Does eating antioxidants really help you prevent cancer or other diseases?
Antioxidants refer to a substance that removes potentially damaging oxidizing agents in a living organism such as the skin or even fruit. An example of an antioxidant is vitamin C or E. Oxidizing is dangerous because it causes living organisms to undergo a reaction in which it chemically combines with oxygen. For example, after biting an apple, or slicing an avocado when it is exposed to oxygen it tends to turn brown after some time. This process is called oxidization. When women use foundation makeup on their skin, the shade of the foundation may change to turn a shade darker or two even sometimes to an orange tinge due to oxidization, in the course of the day.
When antioxidants are consumed they prevent oxidization from taking place. This may be of significance especially for the treatment of cancer and heart disease where it plays a role in decreasing or protecting cells from the damage of free radicals. Free radicals are present in heart disease cancer and other diseases as well.
Free radicals are unstable chemical compounds the can damage the cells in your body badly. These radicals occur as a result of metabolic processes that normally take place in the body. They can also be caused by external sources such as through smoking. Now the good news is that it can be controlled to some extent by maintaining a healthy diet, but not entirely. People who have lived a healthy lifestyle can still get a cancer diagnosis. While the body might have its own immune system defense in place, it can do with a boost and this is where the antioxidants come in.
Scientifically speaking, antioxidants bind themselves to free radicals, making them ineffective in damaging parts of your cells. Vitamin A and selenium are also good sources of antioxidants other than vitamin C and E. However, there are several compounds and foods that are lesser known to have antioxidants beneficial to the body.
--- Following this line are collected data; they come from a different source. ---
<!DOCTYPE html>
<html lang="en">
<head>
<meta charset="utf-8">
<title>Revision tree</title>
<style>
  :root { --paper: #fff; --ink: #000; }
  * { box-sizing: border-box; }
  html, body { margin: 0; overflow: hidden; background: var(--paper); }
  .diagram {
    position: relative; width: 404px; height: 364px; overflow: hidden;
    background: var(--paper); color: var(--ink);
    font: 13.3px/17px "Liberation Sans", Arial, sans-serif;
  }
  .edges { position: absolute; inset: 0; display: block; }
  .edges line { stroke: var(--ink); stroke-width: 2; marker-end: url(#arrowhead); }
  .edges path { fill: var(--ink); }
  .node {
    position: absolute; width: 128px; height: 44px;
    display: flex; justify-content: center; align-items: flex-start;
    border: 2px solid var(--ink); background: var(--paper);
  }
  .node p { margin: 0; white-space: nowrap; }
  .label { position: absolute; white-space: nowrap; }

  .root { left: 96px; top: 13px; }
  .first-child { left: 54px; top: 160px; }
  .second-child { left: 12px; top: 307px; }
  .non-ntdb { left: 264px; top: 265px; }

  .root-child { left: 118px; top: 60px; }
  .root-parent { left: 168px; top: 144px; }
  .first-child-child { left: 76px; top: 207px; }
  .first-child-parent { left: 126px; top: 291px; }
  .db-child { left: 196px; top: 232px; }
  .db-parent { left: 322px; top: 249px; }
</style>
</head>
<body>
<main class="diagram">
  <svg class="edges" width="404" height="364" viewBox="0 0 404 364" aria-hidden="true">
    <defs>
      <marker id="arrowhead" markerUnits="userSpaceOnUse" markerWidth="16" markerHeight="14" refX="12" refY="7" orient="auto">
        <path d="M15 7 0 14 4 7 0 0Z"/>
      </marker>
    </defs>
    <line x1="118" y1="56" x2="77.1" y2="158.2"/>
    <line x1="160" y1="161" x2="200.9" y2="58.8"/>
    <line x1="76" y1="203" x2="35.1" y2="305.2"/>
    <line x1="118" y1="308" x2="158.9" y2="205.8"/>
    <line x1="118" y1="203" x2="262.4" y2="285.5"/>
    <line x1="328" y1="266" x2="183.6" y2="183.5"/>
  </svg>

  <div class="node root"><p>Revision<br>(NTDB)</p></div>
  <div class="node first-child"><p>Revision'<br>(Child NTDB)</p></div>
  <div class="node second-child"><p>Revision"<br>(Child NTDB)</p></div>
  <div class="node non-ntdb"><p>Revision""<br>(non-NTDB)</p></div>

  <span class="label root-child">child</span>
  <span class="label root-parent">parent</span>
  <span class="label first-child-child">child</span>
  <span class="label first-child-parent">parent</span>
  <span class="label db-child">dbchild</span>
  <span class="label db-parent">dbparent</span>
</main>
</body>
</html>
Like any other component related to cancerous treatment, it is difficult to know for sure how beneficial antioxidants are to the body for every individual.
This is because of the complex metabolic process. When food is consumed, it first has to go to the intestine where it is absorbed before moving to the required organ, in enough amounts to create a significant change in the areas being affected by free radicals. Aside from that, there are several interactions that are nearly impossible to pinpoint the specific importance of one antioxidant to your health.
The alternative is to select foods that have antioxidant benefits and consume them. To be sure of their significance on the body, do your research on foods high in antioxidants. For example, tomatoes have been linked to a lower risk of aggressive prostate cancer because of their potent antioxidant lycopene component. This translates into making tomato soups, consuming them raw or cooking them while making your stews among other meals. To boot, they are also delicious and tomato slices go with just about anything. If you include the tomatoes found in salsa and guacamole, it is highly encouraging.
It has been advised that foods high in beta-carotene seem to be associated with a lower chance of breast cancer. For coffee lovers, the beverage is known to be rich in antioxidants and has one of the highest concentrations of any other food. Therefore, that morning coffee is a go to, and this reason right here can excuse your addiction. To make it more potent, brew your own at home with organic grain to get all the benefits. However, your usual java house coffee will do, it will just have more added sugar and sweeteners and all sorts of other ingredients to give you the right kick. This is okay too, once in a while.
Conclusively, although antioxidants have shown to be of importance for keeping free radicals at bay, there is no conclusive evidence to pinpoint their immediate impacts on any diseases directly.